TASK ITEM:
Word for word, the records below are to be set down again.

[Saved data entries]
.....
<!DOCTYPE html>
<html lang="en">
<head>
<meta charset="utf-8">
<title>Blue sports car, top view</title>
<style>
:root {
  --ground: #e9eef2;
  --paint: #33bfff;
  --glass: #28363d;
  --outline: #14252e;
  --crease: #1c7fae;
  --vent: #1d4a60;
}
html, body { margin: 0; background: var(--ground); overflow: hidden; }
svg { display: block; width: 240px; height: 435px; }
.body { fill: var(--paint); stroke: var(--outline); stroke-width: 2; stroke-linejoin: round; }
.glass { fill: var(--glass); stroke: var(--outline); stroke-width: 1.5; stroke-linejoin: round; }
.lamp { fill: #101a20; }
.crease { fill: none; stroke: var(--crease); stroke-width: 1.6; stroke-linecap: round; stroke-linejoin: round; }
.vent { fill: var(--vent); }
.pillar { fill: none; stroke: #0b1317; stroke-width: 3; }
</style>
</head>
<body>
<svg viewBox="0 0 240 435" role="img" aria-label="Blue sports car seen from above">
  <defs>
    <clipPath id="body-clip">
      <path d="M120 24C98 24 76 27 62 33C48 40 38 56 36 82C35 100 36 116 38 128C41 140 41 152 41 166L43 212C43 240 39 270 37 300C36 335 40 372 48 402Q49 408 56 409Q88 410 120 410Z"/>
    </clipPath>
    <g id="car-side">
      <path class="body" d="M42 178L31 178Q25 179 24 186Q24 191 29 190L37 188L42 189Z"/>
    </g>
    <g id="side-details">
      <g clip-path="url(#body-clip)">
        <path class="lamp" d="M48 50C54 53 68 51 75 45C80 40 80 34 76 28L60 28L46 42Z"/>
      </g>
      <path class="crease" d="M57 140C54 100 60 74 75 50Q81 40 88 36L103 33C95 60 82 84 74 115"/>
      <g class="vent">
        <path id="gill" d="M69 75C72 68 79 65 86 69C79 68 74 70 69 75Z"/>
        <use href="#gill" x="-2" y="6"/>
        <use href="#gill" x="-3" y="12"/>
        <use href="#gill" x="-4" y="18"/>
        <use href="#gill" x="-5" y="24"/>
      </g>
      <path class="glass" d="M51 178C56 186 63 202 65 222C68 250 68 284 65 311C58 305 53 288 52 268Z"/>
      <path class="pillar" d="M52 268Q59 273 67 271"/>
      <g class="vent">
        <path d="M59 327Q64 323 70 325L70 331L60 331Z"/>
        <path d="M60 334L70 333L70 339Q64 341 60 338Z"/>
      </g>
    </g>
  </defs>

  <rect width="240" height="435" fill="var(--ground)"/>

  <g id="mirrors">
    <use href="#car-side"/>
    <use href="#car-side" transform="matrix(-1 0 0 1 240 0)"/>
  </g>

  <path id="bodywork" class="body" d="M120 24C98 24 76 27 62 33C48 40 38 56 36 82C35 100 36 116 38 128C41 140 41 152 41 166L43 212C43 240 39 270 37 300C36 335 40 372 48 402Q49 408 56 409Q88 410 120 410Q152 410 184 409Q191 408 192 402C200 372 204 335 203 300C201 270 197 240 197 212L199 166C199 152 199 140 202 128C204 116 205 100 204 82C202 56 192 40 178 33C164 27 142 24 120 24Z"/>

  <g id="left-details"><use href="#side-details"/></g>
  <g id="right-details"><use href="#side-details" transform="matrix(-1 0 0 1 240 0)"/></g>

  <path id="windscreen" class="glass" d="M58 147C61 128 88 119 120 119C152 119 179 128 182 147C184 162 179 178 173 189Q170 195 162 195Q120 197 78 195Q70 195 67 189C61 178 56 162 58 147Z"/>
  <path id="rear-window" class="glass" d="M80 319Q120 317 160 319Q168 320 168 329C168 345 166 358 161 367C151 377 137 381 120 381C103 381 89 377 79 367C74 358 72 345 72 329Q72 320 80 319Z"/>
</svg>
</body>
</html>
.....
RESPONSE:
<!DOCTYPE html>
<html lang="en">
<head>
<meta charset="utf-8">
<title>Blue sports car, top view</title>
<style>
:root {
  --ground: #e9eef2;
  --paint: #33bfff;
  --glass: #28363d;
  --outline: #14252e;
  --crease: #1c7fae;
  --vent: #1d4a60;
}
html, body { margin: 0; background: var(--ground); overflow: hidden; }
svg { display: block; width: 240px; height: 435px; }
.body { fill: var(--paint); stroke: var(--outline); stroke-width: 2; stroke-linejoin: round; }
.glass { fill: var(--glass); stroke: var(--outline); stroke-width: 1.5; stroke-linejoin: round; }
.lamp { fill: #101a20; }
.crease { fill: none; stroke: var(--crease); stroke-width: 1.6; stroke-linecap: round; stroke-linejoin: round; }
.vent { fill: var(--vent); }
.pillar { fill: none; stroke: #0b1317; stroke-width: 3; }
</style>
</head>
<body>
<svg viewBox="0 0 240 435" role="img" aria-label="Blue sports car seen from above">
  <defs>
    <clipPath id="body-clip">
      <path d="M120 24C98 24 76 27 62 33C48 40 38 56 36 82C35 100 36 116 38 128C41 140 41 152 41 166L43 212C43 240 39 270 37 300C36 335 40 372 48 402Q49 408 56 409Q88 410 120 410Z"/>
    </clipPath>
    <g id="car-side">
      <path class="body" d="M42 178L31 178Q25 179 24 186Q24 191 29 190L37 188L42 189Z"/>
    </g>
    <g id="side-details">
      <g clip-path="url(#body-clip)">
        <path class="lamp" d="M48 50C54 53 68 51 75 45C80 40 80 34 76 28L60 28L46 42Z"/>
      </g>
      <path class="crease" d="M57 140C54 100 60 74 75 50Q81 40 88 36L103 33C95 60 82 84 74 115"/>
      <g class="vent">
        <path id="gill" d="M69 75C72 68 79 65 86 69C79 68 74 70 69 75Z"/>
        <use href="#gill" x="-2" y="6"/>
        <use href="#gill" x="-3" y="12"/>
        <use href="#gill" x="-4" y="18"/>
        <use href="#gill" x="-5" y="24"/>
      </g>
      <path class="glass" d="M51 178C56 186 63 202 65 222C68 250 68 284 65 311C58 305 53 288 52 268Z"/>
      <path class="pillar" d="M52 268Q59 273 67 271"/>
      <g class="vent">
        <path d="M59 327Q64 323 70 325L70 331L60 331Z"/>
        <path d="M60 334L70 333L70 339Q64 341 60 338Z"/>
      </g>
    </g>
  </defs>

  <rect width="240" height="435" fill="var(--ground)"/>

  <g id="mirrors">
    <use href="#car-side"/>
    <use href="#car-side" transform="matrix(-1 0 0 1 240 0)"/>
  </g>

  <path id="bodywork" class="body" d="M120 24C98 24 76 27 62 33C48 40 38 56 36 82C35 100 36 116 38 128C41 140 41 152 41 166L43 212C43 240 39 270 37 300C36 335 40 372 48 402Q49 408 56 409Q88 410 120 410Q152 410 184 409Q191 408 192 402C200 372 204 335 203 300C201 270 197 240 197 212L199 166C199 152 199 140 202 128C204 116 205 100 204 82C202 56 192 40 178 33C164 27 142 24 120 24Z"/>

  <g id="left-details"><use href="#side-details"/></g>
  <g id="right-details"><use href="#side-details" transform="matrix(-1 0 0 1 240 0)"/></g>

  <path id="windscreen" class="glass" d="M58 147C61 128 88 119 120 119C152 119 179 128 182 147C184 162 179 178 173 189Q170 195 162 195Q120 197 78 195Q70 195 67 189C61 178 56 162 58 147Z"/>
  <path id="rear-window" class="glass" d="M80 319Q120 317 160 319Q168 320 168 329C168 345 166 358 161 367C151 377 137 381 120 381C103 381 89 377 79 367C74 358 72 345 72 329Q72 320 80 319Z"/>
</svg>
</body>
</html>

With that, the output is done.